Work to complete:
All lines below containing "length" are to be listed.

Segment Start: Material supplied

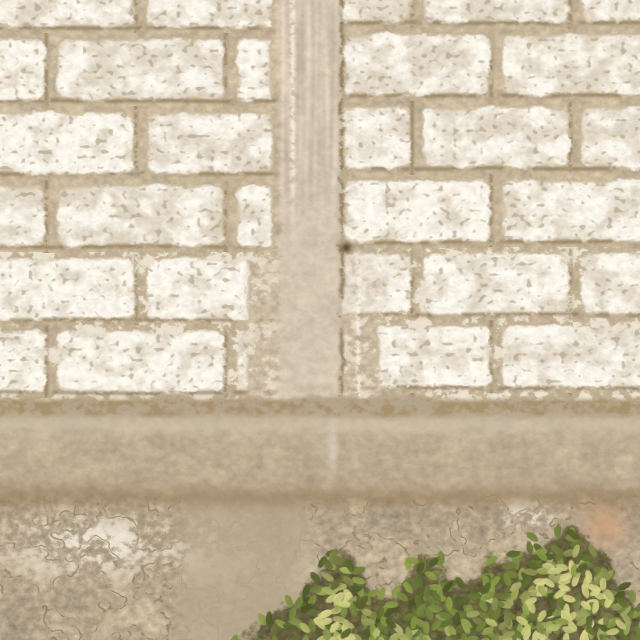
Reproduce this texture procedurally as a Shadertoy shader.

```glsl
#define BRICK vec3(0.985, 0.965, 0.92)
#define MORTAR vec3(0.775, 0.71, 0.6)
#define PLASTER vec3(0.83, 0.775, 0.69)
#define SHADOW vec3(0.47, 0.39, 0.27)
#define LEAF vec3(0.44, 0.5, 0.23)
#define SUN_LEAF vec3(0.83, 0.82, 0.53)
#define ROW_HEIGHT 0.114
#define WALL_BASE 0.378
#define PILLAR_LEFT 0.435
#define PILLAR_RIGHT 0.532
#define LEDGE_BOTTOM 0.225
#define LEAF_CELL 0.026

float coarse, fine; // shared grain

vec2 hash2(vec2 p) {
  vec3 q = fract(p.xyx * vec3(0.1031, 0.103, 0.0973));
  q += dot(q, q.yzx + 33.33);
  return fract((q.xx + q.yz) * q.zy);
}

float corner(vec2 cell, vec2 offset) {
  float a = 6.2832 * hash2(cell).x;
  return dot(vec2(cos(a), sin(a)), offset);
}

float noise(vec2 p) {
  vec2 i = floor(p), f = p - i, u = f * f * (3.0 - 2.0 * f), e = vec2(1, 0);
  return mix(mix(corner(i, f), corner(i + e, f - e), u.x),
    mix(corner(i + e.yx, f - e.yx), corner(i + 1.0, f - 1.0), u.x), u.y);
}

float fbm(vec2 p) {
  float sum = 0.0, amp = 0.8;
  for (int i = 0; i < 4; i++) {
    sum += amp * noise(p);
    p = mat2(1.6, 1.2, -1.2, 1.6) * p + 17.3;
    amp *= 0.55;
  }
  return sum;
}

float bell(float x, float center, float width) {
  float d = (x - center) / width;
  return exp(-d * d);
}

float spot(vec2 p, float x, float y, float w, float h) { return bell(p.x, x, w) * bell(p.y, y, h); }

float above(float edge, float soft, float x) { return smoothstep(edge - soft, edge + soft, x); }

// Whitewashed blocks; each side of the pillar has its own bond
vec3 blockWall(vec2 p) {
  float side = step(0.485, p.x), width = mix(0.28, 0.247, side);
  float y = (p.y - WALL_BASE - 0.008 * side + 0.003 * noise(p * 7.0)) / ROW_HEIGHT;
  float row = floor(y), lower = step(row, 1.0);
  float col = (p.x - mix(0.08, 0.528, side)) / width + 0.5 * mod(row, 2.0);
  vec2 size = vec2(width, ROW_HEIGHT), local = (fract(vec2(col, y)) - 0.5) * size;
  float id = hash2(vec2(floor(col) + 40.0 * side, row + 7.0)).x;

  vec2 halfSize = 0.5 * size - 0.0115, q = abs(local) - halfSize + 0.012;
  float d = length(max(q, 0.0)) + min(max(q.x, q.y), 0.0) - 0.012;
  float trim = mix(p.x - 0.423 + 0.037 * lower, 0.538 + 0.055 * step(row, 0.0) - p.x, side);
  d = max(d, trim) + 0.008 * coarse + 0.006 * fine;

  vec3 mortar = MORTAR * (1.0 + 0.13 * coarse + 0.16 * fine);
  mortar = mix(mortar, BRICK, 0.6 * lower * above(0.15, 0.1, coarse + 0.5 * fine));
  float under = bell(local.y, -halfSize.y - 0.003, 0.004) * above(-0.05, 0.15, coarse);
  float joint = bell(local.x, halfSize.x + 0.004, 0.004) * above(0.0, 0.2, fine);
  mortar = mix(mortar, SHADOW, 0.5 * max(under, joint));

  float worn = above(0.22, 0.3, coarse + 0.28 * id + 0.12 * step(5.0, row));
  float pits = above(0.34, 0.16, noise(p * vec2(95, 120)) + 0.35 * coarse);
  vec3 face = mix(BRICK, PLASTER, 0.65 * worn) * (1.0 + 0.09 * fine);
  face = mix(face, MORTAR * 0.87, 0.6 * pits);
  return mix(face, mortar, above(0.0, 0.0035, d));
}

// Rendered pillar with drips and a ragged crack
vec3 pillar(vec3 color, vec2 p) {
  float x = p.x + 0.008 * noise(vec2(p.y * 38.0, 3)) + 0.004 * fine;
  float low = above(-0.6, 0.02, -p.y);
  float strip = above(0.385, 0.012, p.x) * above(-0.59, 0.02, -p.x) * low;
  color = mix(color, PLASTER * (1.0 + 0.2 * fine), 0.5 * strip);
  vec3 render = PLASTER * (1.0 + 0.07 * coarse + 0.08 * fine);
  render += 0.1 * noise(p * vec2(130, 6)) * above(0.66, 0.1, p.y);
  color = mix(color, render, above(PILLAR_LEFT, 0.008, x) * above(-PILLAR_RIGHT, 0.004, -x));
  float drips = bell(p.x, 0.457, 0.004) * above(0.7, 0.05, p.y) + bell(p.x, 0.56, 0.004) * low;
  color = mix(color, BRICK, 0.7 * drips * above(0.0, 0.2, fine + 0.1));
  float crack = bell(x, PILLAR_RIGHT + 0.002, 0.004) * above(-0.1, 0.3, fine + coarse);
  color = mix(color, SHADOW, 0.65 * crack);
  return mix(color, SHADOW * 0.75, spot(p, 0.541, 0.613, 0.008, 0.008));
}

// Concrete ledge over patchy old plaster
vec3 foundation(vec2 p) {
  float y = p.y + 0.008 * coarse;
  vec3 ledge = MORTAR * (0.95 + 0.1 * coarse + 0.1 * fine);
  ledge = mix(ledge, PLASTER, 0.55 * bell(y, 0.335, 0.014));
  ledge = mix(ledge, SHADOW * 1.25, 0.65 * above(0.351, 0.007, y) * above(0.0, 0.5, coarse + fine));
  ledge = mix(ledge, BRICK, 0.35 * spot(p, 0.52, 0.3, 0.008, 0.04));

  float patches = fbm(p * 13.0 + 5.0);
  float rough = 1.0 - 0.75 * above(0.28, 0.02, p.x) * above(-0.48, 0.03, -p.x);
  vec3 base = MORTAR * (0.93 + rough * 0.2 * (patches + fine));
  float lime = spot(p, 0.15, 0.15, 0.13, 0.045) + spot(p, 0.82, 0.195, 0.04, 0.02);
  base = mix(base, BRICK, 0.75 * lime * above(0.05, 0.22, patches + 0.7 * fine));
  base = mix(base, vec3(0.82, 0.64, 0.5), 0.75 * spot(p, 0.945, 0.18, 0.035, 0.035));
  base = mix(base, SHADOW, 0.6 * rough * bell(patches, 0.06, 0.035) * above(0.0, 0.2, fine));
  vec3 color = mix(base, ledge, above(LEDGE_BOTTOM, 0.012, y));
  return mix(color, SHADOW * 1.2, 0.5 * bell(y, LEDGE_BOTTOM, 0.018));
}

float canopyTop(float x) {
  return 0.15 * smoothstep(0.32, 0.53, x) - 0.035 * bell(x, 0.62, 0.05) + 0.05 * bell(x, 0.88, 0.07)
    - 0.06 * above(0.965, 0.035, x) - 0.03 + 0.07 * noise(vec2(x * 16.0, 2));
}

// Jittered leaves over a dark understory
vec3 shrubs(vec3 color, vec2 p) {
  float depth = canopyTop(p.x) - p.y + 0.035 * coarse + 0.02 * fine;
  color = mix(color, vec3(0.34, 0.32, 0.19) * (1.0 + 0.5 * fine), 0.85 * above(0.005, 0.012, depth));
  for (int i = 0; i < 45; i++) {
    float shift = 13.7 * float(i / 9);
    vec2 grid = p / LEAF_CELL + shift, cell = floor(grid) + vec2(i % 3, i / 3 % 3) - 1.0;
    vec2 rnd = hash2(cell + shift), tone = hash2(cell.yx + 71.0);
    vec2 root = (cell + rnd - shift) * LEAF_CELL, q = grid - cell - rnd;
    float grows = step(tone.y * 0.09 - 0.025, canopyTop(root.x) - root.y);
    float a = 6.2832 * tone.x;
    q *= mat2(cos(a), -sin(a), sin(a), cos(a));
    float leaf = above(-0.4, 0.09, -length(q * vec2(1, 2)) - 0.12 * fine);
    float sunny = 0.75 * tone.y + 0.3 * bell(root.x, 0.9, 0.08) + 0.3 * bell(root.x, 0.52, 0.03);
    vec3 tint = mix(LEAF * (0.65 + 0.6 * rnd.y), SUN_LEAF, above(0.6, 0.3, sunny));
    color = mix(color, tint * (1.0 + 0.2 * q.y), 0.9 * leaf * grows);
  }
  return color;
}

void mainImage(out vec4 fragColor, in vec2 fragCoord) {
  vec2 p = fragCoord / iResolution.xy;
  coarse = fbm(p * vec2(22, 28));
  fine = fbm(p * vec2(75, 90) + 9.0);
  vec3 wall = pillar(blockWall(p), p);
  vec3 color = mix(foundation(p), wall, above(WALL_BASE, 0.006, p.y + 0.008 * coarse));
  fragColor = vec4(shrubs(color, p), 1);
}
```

Segment End: Material supplied

Solution:
  float d = length(max(q, 0.0)) + min(max(q.x, q.y), 0.0) - 0.012;
    float leaf = above(-0.4, 0.09, -length(q * vec2(1, 2)) - 0.12 * fine);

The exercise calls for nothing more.